Even though it’s been on everyone’s lips for years, little to no progress has actually been made in tackling the dearth of cybersecurity talent. The skills shortage is the choke point for what many CIOs, whether in private enterprise or government, are trying to accomplish. Developing (and training) a deep talent pool, therefore, should be at the top of every CIO’s holiday wish list. While the temptation might be to throw money at the problem, this isn’t a case of “raise salaries and they will come.” Quite the contrary. The bottlenecks are numerous, and whether you’re talking about talent acquisition, deployment or retention, the government must first ensure that it has the proper people on staff before it can grow its staff — without people to handle recruitment and assessment, you’re already running up against a wall.

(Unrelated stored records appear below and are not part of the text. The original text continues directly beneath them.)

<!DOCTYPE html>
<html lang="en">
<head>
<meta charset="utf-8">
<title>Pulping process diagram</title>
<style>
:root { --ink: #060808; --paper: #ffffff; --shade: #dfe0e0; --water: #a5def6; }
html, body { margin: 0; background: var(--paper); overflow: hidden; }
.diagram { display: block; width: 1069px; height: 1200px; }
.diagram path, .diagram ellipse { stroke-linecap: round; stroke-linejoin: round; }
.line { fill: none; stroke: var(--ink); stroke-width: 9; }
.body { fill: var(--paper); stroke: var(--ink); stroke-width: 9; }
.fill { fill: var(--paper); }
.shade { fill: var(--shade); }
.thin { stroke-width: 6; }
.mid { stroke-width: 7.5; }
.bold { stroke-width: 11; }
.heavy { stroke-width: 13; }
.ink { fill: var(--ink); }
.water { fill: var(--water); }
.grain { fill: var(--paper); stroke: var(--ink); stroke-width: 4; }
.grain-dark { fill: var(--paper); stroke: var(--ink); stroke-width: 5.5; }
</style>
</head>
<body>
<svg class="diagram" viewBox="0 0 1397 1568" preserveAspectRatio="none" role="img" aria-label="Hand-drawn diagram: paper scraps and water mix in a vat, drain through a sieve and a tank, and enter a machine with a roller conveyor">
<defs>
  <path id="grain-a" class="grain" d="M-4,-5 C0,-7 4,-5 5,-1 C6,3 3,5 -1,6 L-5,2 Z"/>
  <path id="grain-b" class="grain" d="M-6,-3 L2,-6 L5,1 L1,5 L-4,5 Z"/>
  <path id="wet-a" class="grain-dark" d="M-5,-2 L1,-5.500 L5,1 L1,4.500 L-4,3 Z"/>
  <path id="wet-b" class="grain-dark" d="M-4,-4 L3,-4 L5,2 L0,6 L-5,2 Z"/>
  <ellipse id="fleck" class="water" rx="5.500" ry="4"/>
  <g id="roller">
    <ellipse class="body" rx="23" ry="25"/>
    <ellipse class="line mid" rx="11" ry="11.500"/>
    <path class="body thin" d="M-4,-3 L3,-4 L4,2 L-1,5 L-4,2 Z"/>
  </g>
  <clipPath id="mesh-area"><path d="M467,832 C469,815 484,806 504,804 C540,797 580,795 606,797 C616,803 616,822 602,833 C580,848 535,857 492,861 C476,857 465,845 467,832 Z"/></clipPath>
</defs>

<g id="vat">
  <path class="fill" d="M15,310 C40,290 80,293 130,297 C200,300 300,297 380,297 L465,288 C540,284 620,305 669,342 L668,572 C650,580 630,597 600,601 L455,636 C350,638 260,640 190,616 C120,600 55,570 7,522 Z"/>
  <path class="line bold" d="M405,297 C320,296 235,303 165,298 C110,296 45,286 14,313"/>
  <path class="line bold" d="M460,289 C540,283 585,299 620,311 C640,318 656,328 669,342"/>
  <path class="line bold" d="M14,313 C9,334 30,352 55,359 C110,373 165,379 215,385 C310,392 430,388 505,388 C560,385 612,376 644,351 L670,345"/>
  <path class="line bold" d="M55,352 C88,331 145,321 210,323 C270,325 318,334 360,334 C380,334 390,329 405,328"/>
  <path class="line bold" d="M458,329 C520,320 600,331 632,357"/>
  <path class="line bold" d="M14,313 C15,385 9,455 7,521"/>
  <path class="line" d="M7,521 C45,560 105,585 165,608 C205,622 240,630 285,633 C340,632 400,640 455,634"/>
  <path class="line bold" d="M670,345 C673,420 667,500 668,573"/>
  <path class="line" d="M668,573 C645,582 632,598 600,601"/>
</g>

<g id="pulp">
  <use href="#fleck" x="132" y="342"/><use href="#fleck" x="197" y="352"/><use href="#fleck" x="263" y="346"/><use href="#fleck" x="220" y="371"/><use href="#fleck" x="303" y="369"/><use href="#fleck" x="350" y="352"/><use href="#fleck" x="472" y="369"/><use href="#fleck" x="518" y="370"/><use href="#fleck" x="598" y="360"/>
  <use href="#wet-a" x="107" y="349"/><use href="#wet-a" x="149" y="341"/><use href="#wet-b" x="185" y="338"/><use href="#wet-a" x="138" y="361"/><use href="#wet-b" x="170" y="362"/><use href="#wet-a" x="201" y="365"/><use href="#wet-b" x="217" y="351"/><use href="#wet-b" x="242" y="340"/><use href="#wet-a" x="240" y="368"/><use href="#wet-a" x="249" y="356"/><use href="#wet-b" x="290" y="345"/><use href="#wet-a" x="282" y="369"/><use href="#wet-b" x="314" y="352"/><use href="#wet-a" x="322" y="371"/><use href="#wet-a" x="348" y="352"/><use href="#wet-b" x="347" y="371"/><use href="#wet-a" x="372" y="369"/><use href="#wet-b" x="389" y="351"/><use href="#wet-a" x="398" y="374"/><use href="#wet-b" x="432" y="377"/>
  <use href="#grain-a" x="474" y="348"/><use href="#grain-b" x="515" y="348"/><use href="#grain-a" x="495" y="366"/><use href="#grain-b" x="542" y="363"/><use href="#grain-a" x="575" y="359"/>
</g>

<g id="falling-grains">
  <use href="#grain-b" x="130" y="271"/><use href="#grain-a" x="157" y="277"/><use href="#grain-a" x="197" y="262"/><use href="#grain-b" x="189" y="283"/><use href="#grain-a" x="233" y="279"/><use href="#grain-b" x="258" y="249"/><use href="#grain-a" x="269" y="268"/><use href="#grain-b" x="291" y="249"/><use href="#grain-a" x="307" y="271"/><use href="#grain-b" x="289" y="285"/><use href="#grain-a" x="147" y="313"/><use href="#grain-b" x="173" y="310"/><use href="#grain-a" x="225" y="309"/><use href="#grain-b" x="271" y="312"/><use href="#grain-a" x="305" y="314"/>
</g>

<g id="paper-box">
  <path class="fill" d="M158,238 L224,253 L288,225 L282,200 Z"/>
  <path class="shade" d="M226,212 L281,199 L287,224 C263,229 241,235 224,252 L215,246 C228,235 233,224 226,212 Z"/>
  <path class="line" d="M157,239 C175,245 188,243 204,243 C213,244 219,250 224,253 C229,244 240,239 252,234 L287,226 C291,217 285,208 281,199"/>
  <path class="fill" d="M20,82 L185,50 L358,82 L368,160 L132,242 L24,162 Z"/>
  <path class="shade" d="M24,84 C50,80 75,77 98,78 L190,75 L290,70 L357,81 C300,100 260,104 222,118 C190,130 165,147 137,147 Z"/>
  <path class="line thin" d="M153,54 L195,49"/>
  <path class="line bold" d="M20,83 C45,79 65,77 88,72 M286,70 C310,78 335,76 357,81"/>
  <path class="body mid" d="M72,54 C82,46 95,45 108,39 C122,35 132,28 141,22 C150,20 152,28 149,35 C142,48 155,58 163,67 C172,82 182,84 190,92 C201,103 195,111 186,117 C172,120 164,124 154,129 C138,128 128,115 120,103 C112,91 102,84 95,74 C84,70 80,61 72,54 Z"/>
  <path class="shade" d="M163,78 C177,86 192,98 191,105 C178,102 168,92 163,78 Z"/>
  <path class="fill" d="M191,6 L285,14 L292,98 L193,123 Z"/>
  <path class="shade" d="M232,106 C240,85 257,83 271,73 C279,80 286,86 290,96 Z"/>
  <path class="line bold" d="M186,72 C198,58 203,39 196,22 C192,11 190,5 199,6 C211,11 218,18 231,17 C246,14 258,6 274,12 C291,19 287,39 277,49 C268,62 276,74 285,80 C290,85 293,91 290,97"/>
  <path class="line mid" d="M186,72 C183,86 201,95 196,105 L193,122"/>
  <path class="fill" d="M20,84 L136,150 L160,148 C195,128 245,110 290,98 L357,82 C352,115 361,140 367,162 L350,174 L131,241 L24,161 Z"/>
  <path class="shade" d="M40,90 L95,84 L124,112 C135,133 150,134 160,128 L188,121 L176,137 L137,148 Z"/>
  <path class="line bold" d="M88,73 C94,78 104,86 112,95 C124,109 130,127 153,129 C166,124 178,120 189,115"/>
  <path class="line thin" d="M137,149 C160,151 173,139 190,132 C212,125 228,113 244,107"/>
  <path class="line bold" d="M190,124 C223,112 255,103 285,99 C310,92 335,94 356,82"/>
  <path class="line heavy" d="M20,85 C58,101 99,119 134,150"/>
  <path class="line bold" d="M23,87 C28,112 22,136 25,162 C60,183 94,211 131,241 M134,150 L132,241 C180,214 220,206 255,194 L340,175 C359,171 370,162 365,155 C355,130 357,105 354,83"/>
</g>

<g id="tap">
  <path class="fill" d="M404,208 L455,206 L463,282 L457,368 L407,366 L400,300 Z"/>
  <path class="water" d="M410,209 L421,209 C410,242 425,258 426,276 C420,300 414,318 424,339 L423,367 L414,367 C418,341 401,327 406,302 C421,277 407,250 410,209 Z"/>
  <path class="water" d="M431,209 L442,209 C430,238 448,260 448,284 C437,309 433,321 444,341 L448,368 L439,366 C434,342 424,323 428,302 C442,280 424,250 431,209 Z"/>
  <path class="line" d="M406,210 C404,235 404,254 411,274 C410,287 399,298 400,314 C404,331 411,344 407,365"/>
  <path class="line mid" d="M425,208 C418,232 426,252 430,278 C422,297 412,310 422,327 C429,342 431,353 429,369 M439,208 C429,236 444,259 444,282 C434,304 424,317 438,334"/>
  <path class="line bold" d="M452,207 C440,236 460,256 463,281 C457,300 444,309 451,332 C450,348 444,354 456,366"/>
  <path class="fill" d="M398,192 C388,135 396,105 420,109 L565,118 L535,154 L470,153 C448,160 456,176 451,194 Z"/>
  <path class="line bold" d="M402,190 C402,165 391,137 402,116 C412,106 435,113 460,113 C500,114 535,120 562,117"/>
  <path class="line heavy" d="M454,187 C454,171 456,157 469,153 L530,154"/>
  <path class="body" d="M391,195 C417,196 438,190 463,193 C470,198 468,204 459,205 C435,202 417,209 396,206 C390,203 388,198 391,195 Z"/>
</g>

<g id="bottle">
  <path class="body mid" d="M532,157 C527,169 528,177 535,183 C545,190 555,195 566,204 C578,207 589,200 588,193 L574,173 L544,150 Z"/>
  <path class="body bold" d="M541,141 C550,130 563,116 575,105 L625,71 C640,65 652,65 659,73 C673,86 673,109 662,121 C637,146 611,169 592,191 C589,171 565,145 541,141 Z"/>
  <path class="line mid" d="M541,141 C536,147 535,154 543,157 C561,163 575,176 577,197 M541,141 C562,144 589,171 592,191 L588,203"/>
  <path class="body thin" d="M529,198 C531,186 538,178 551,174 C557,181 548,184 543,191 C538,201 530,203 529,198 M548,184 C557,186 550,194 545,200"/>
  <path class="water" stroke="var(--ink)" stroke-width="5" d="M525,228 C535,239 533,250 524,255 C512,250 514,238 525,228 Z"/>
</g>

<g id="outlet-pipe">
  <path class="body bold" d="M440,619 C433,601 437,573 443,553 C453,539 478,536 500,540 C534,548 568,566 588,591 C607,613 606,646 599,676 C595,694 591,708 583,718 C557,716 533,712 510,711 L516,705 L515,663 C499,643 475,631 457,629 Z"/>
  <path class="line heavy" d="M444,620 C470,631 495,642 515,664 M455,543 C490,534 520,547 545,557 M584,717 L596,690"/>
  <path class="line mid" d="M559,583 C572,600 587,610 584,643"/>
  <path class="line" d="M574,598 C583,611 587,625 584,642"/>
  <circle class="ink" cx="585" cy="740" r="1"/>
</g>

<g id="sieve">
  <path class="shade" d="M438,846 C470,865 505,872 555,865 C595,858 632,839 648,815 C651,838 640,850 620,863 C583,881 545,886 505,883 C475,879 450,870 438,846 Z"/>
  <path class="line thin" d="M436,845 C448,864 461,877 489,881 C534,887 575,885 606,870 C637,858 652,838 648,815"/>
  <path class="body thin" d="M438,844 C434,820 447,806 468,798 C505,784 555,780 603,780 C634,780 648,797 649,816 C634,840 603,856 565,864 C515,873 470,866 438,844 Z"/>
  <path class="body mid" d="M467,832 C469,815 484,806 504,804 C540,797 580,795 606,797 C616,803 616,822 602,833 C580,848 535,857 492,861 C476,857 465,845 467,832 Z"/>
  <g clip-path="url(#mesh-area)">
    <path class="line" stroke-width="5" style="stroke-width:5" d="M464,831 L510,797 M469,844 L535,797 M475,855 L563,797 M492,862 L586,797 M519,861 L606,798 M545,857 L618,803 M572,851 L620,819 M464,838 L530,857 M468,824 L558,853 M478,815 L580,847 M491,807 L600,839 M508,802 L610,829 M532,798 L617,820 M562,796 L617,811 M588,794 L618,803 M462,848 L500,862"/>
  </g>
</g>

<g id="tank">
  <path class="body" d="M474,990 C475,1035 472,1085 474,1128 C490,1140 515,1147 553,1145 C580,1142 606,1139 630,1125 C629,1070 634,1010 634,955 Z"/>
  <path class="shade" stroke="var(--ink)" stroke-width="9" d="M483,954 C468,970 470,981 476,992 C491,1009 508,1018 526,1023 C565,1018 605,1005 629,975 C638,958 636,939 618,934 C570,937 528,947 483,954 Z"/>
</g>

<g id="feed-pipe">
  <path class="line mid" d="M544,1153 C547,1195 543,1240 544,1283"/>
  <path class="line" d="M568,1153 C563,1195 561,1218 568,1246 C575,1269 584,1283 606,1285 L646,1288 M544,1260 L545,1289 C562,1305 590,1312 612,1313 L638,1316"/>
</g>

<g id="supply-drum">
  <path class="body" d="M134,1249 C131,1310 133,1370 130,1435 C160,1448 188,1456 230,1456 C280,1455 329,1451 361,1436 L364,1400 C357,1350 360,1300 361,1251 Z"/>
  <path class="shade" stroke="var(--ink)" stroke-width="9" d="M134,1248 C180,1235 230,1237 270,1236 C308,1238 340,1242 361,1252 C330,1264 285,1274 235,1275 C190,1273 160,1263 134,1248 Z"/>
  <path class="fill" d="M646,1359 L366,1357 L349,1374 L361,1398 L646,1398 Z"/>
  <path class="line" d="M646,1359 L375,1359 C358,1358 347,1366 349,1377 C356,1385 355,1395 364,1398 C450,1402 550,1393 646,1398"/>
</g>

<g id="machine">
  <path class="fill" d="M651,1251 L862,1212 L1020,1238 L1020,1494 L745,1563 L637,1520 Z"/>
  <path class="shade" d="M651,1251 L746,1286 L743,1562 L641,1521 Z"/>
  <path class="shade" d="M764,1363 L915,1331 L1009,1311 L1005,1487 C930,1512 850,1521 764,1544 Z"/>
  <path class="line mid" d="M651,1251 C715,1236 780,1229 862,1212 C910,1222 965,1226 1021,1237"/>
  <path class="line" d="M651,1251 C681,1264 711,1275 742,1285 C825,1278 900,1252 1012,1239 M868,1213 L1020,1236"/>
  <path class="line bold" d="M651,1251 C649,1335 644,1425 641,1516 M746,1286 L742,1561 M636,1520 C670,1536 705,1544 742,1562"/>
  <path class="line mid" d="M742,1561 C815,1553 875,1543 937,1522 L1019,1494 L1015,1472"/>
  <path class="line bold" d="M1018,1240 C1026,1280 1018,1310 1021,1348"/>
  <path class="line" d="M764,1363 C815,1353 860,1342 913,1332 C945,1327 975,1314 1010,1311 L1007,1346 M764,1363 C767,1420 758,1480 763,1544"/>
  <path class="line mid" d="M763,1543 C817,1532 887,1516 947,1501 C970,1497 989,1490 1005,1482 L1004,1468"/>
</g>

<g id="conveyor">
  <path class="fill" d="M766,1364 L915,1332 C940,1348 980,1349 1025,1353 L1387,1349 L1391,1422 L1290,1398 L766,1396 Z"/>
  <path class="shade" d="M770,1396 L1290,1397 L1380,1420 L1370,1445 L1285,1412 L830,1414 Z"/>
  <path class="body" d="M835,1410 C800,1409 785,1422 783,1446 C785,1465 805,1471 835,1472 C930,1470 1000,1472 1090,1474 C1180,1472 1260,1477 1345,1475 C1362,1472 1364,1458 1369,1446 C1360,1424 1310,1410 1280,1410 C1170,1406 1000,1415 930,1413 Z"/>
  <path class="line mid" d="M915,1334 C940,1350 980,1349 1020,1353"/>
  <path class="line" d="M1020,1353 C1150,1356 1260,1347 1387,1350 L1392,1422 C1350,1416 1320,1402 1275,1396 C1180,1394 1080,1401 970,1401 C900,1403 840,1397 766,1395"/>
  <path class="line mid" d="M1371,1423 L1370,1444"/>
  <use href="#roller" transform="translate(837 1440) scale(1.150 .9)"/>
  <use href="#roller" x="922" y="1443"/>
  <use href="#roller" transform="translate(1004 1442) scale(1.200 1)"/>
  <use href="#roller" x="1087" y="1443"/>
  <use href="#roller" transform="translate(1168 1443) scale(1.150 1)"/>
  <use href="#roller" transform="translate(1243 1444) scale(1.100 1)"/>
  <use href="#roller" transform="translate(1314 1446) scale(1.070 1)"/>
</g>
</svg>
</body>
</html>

The government is notorious for being slow to hire and even slower to fire, a fact that’s made it less agile and less attractive to today’s up-and-coming technical talent. Any IT modernization strategy must include efforts to recruit world-class IT candidates, and that means programs — from internships to scholarships and grants — that level the playing field and attract candidates from all walks of life, as well as underrepresented groups.
It came without ribbons, it came without tags …
Wish #2: The government will accelerate its digital transformation and future proofing.
Americans are used to acquiring goods and services through interesting interfaces, but to put it bluntly, all too many government websites are clunky and visually unappealing at best and confusing and disjointed at worst. The government has to get better (and faster) at providing services. In the pandemic era in which we find ourselves, people are relying on the government as never before. To meet the rising demand, the government needs to upgrade its customer-facing digital tools to make it easier for citizens to access information and services, and to make use of new technologies that will allow it to streamline internal business processes and enable its remote workforce.
It came without packages, boxes or bags …
Wish #3: Shore up infrastructure in a cost-effective manner so that resources and dollars can be put towards education and talent initiatives.
Budgets are tight and CapEx and OpEx dollars are competing for limited resources. No one knows this more than those CIOs affiliated with the government or its contractors and who are having to make hard choices about where to deploy funding. To free up money, CIOs must move critical functions from outdated and difficult-to-sustain platforms into more modern systems that operate at lower maintenance costs. Any realized cost savings can then be reinvested in projects that improve services and attract new talent — the more efficient the government is, the more services it can provide.
Maybe future-proofing doesn’t come from a store. Maybe, perhaps, it means a little bit more
Wish #4: A government that leverages the power of effective data management, data science and data analytics.
Like private enterprises, the government needs to understand the power of data in order to make better decisions. It needs to understand where data is, where it needs to be, and to what uses it can be applied. The challenge of data management is intertwined with that of talent management and infrastructure, making it an even more important piece of the puzzle.
Cybersecurity is in our grasp so long as we have hands to grasp
Wish #5: A modernization strategy that includes cybersecurity upgrades such as Zero Trust.
Our government’s data is extremely attractive to adversaries, and it’s imperative that we deny them unauthorized access. All the government’s efforts to improve our talent and infrastructure will be undermined if our data can’t be secured. Every CIO knows that the rush to the cloud has created a host of vulnerabilities, so it’s vital that dedicated infrastructure remains under maximum control of the owning agency.
While the Grinch’s heart might have grown to three sizes that day, it’s a safe bet most of us won’t be experiencing that kind of generosity in the near future. It’s incumbent on CIOs, therefore, to ensure that they not only know where their data is housed, but ensure that it’s protected. As the book closes on 2021, it’s time to banish over-privileged access and create a Zero Trust environment, where you trust no one and verify everyone. Sometimes it pays to be a grinch.
Leo Taddeo is president of Cyxtera Federal Group and chief information security officer at Cyxtera.